The connections I’ve made through the show have been the biggest life-changing thing. Twice a year they have a roadshow somewhere. The people I’ve met there have given me a true sense of whānau because my own whānau is quite disconnected.
I’m going back to Whānau Show for the second time this year with one of my support workers because she’s from Gisborne where they’re having it. My kaitiaki from the wānanga has asked me to pick an iwi to study and I thought ‘here’s a good reason to talk to the iwi up the East Coast while I’m there’. I’m going to learn about the local Ngāti Porou iwi.
Larissa has introduced me to a flexible way of being able to employ people as support workers. I’m able to use my Enhanced Individualised Funding (EIF) to help me go to Whānau Show. It covers my support worker’s time and mileage. The flexibility makes it great. EIF has allowed me to go where I need to go and do what I need to do. It turns your thoughts into reality.
In the past there were a lot of rules about what you could and couldn’t do but with EIF I can do things like deliver the flyers in my neighbourhood for our Neighbourhood Network. I collect the data for it and my support worker can come with me now to put the flyers around.
I’ve met quite a few neighbours and one of them is a very close friend who has enriched my life in a lot of ways. Being able to give something back is just the biggest boost of confidence I could ever wish to have. I like to think about those people who I know are on their own and are actually more housebound than me.
In the end, it all comes back to Local Area Coordination. Larissa has helped me to fill in the gaps in my life.

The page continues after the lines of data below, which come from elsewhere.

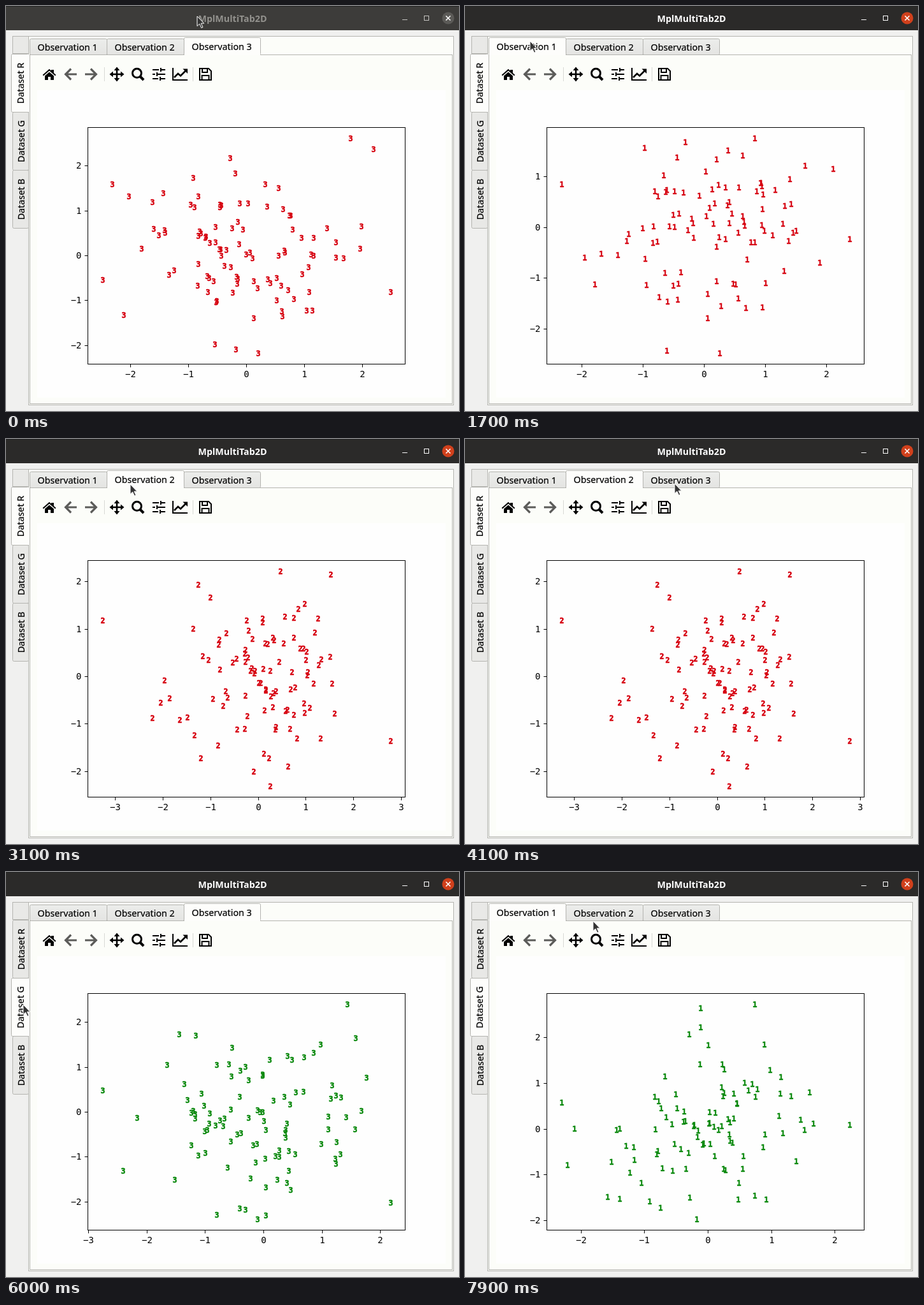
Recreate the animation shown at these times as an HTML page. Size 711 px wide and 635 px high, loop 8 s.

```html
<!DOCTYPE html>
<html lang="en">
<head>
<meta charset="utf-8">
<title>MplMultiTab2D</title>
<style>
  html, body { margin: 0; width: 100%; height: 100%; overflow: hidden; background: #f0f0ef; }
  svg { display: block; }
  text { white-space: pre; }
  .ui { font: 14.3px "Noto Sans", sans-serif; fill: #000; stroke: #000; stroke-width: 0.2; }
  .title { font: bold 14.25px "Noto Sans", sans-serif; text-anchor: middle; }
  .tick { font: 14px "DejaVu Sans Mono", monospace; }
  .mark { font: bold 11.5px "DejaVu Sans Mono", monospace; text-anchor: middle; stroke-width: 0.6; }
  .line { fill: none; stroke: #000; }
</style>
</head>
<body>
<svg width="711" height="635" viewBox="0 0 711 635">
  <defs>
    <linearGradient id="tab" x2="0" y2="1">
      <stop stop-color="#ecedeb"/><stop offset="1" stop-color="#e4e4e2"/>
    </linearGradient>
    <g id="tools">
      <path d="M57.5 108L68 98.8l3 2.6V100h4v5l3.5 3-1.4 1.5L68 101.600l-9.100 7.900z"/>
      <path d="M61 109.600l7-6.100 7 6.100V116h-5v-5h-4v5h-5z"/>
      <path class="line" style="stroke:#5c5c5a;stroke-width:3.2" d="M111 107H94M102 98.500L93.500 107l8.500 8.500M124 107h17M133 98.500l8.500 8.500-8.500 8.500"/>
      <path stroke="#d8d8d4" d="M154.500 96v22M293.500 96v22"/>
      <path class="line" stroke-width="2.600" d="M166 107h16M174 99v16"/>
      <path d="M174 95.500l4.500 5.500h-9zM174 118.500l4.500-5.500h-9zM162.500 107l5.500-4.500v9zM185.500 107l-5.500-4.500v9z"/>
      <circle class="line" cx="205.500" cy="105.300" r="7" stroke-width="3"/>
      <path class="line" stroke-width="4" d="M210.500 110.500l5.500 5.500"/>
      <path class="line" stroke-width="2" d="M230 100h10M244 100h6M230 107h4M238 107h12M230 114h9M243 114h7M243 97v6M237 104v6M242 111v6"/>
      <path class="line" stroke-width="2" d="M262 97v19h23"/>
      <path class="line" stroke-width="2.600" d="M264 112l6-6 4 3.500 8-8"/>
      <path d="M277.500 98.500h7.500v7.500z"/>
      <path class="line" stroke-width="2" d="M304 98h14l4 4v14h-18zM308 98v6h8v-6M307.500 116v-7h11v7"/>
    </g>
  </defs>
  <g id="window"></g>
  <path id="cursor" d="M0 0V15.500L3.700 12 6.700 18.300 9 17.200 6.200 11.200H10.800z" fill="#333" stroke="#fff"/>
</svg>
<script>
const RED = '#d6000f', GREEN = '#07870a', BORDER = 'stroke="#b4b4b0"';
const AXES = { left: 128.5, top: 190.5, right: 626.5, bottom: 561.5 };
// The axes fit the data, so the outermost points always lie on these lines.
const FIT = { left: 152, top: 208, right: 604, bottom: 545 };

// origin and unit are in pixels; ends holds where the left, right, top and bottom points sit on FIT.
const red1 = { mark: '1', color: RED, origin: [375.5, 347.3], unit: [95.9, 79.5], ends: [280, 366, 455, 400] };
const red2 = { mark: '2', color: RED, origin: [396, 372.5], unit: [74.9, 74.3], ends: [285, 474, 431, 415] };
const red3 = { mark: '3', color: RED, origin: [377.5, 391.5], unit: [90.8, 70.3], ends: [430, 449, 541, 396] };
const green3 = { mark: '3', color: GREEN, origin: [404.5, 376.5], unit: [91.7, 70.4], ends: [343, 519, 536, 395] };
const green1 = { mark: '1', color: GREEN, origin: [381.5, 403], unit: [99.7, 71.7], ends: [362, 397, 455, 364] };

const scenes = [
  { start: 0, plot: red3, tab: 2, group: 0, inactive: true },
  { start: 1700, plot: red1, tab: 0, group: 0 },
  { start: 3100, plot: red2, tab: 1, group: 0 },
  { start: 4300, plot: red3, tab: 2, group: 0 },
  { start: 6000, plot: green3, tab: 2, group: 1 },
  { start: 7400, plot: green1, tab: 0, group: 1 },
];

// Pointer strokes; bow is how far the stroke sags below a straight line.
const moves = [
  { from: 400, to: 700, x: 318, y: 103, bow: 0 },
  { from: 800, to: 1500, x: 102, y: 55, bow: 0 },
  { from: 2200, to: 2900, x: 195, y: 71, bow: 13 },
  { from: 3500, to: 4100, x: 329, y: 70, bow: 9 },
  { from: 4800, to: 5700, x: 27, y: 208, bow: 23 },
  { from: 6300, to: 6900, x: 133, y: 69, bow: 0 },
  { from: 7700, to: 7900, x: 201, y: 77, bow: 0 },
];

const text = (cls, x, y, str, extra = '') => `<text class="${cls}" x="${x}" y="${y}" ${extra}>${str}</text>`;
const rect = (x, y, w, h, fill, extra = '') =>
  `<rect x="${x}" y="${y}" width="${w}" height="${h}" fill="${fill}" ${extra}/>`;

function random(seed) {
  return () => (seed = (seed * 16807) % 2147483647) / 2147483647;
}

// Normally distributed points inside the four outermost ones.
function cloud({ origin, unit, ends }) {
  const next = random(ends[0] * ends[1]);
  const points = [[FIT.left, ends[0]], [FIT.right, ends[1]], [ends[2], FIT.top], [ends[3], FIT.bottom]];
  while (points.length < 100) {
    const r = Math.sqrt(-2 * Math.log(next())), a = 2 * Math.PI * next();
    const x = Math.round(origin[0] + unit[0] * r * Math.cos(a));
    const y = Math.round(origin[1] + unit[1] * r * Math.sin(a));
    if (x > FIT.left && x < FIT.right && y > FIT.top && y < FIT.bottom) points.push([x, y]);
  }
  return points;
}

function drawPlot(p) {
  const { left, top, right, bottom } = AXES;
  const marks = cloud(p).map(([x, y]) => text('mark', x, y + 4, p.mark)).join('');
  let out = `<g fill="${p.color}" stroke="${p.color}">${marks}</g>` +
    rect(left, top, right - left, bottom - top, 'none', 'stroke="#000"');
  for (let n = -3; n <= 3; n++) {
    const x = Math.floor(p.origin[0] + n * p.unit[0]) + 0.5;
    const y = Math.floor(p.origin[1] - n * p.unit[1]) + 0.5;
    const label = (n < 0 ? '−' : '') + Math.abs(n);
    if (x >= left && x <= right)
      out += `<path class="line" d="M${x} ${bottom}v5"/>` + text('tick', x, 582, label, 'text-anchor="middle"');
    if (y >= top && y <= bottom)
      out += `<path class="line" d="M${left} ${y}h-5"/>` + text('tick', 118.5, y + 4.5, label, 'text-anchor="end"');
  }
  return out;
}

function drawTitleBar(inactive) {
  const ink = inactive ? '#92918d' : '#fff';
  return rect(0, 0, 711, 38, inactive ? '#3d3c3a' : '#2b2a29') + rect(0, 0, 711, 1, '#222') +
    text('title', 355.5, 25, 'MplMultiTab2D', `fill="${ink}"`) +
    `<g fill="none" stroke="${inactive ? '#c4c3c0' : '#fff'}"><path d="M622 21.5h8"/>` +
    `<rect x="656.5" y="15.5" width="7" height="7"/>` +
    `<circle cx="694" cy="19" r="9.5" fill="${inactive ? '#5b5a57' : '#d0401c'}" stroke="none"/>` +
    `<path stroke="#fff" stroke-width="1.6" d="M690.5 15.5l7 7m0-7l-7 7"/></g>`;
}

function drawTab(i, on) {
  const x = 37.5 + 121 * i, y = on ? 49.5 : 51.5, w = i < 2 ? 121 : 120;
  return rect(x, y, w, 76.5 - y, on ? '#fdfdfb' : 'url(#tab)', BORDER + ' rx="2"') +
    (on ? rect(x + 0.5, 74, w - 1, 3, '#fdfdfb') : '') +
    text('ui', 49.5 + 121 * i, on ? 69 : 70, 'Observation ' + (i + 1));
}

function drawGroup(i, on) {
  const x = on ? 8.5 : 10.5, y = 75.5 + 91 * i;
  return rect(x, y, 35.5 - x, 91, on ? '#fdfdfb' : '#e8e8e6', BORDER + ' rx="2"') +
    (on ? rect(34, y + 0.5, 3, 90, '#fdfdfb') : '') +
    text('ui', 0, 0, 'Dataset ' + 'RGB'[i],
      `text-anchor="middle" transform="translate(${on ? 28 : 29} ${y + 45.5}) rotate(-90)"`);
}

// The selected tab overlaps its neighbours, so it is drawn last.
const drawTabs = (draw, selected) => [0, 1, 2].sort((a, b) => (a === selected) - (b === selected))
  .map(i => draw(i, i === selected)).join('');

const drawScene = s => drawTitleBar(s.inactive) +
  rect(35.5, 47.5, 667, 578, '#fcfdf9', BORDER) +
  rect(37.5, 76.5, 663, 547, '#fcfdf9', BORDER) +
  rect(49, 132, 641, 482, '#fefefe') +
  rect(10.5, 47.5, 25, 27, '#e9e9e7', BORDER) +
  drawTabs(drawGroup, s.group) + drawTabs(drawTab, s.tab) +
  '<use href="#tools"/>' + drawPlot(s.plot);

function pointer(t) {
  let x = 300, y = 16;
  for (const m of moves) {
    if (t <= m.from) break;
    const p = 1 - (1 - Math.min(1, (t - m.from) / (m.to - m.from))) ** 3;
    x += (m.x - x) * p;
    y += (m.y - y) * p + m.bow * Math.sin(Math.PI * p);
  }
  return [Math.round(x), Math.round(y)];
}

const windowLayer = document.getElementById('window'), cursor = document.getElementById('cursor');
let shown;

function frame(now) {
  const t = Math.floor((now % 8000) / 100) * 100;
  const scene = scenes.findLast(s => s.start <= t);
  if (scene !== shown) {
    windowLayer.innerHTML = drawScene(scene);
    shown = scene;
  }
  cursor.setAttribute('transform', `translate(${pointer(t)})`);
  requestAnimationFrame(frame);
}
frame(performance.now());
</script>
</body>
</html>
```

I’m really excited about the future now.
Read more about the people who have started using the Ministry of Health’s New Model for Supporting Disabled People in the New Model People Stories section.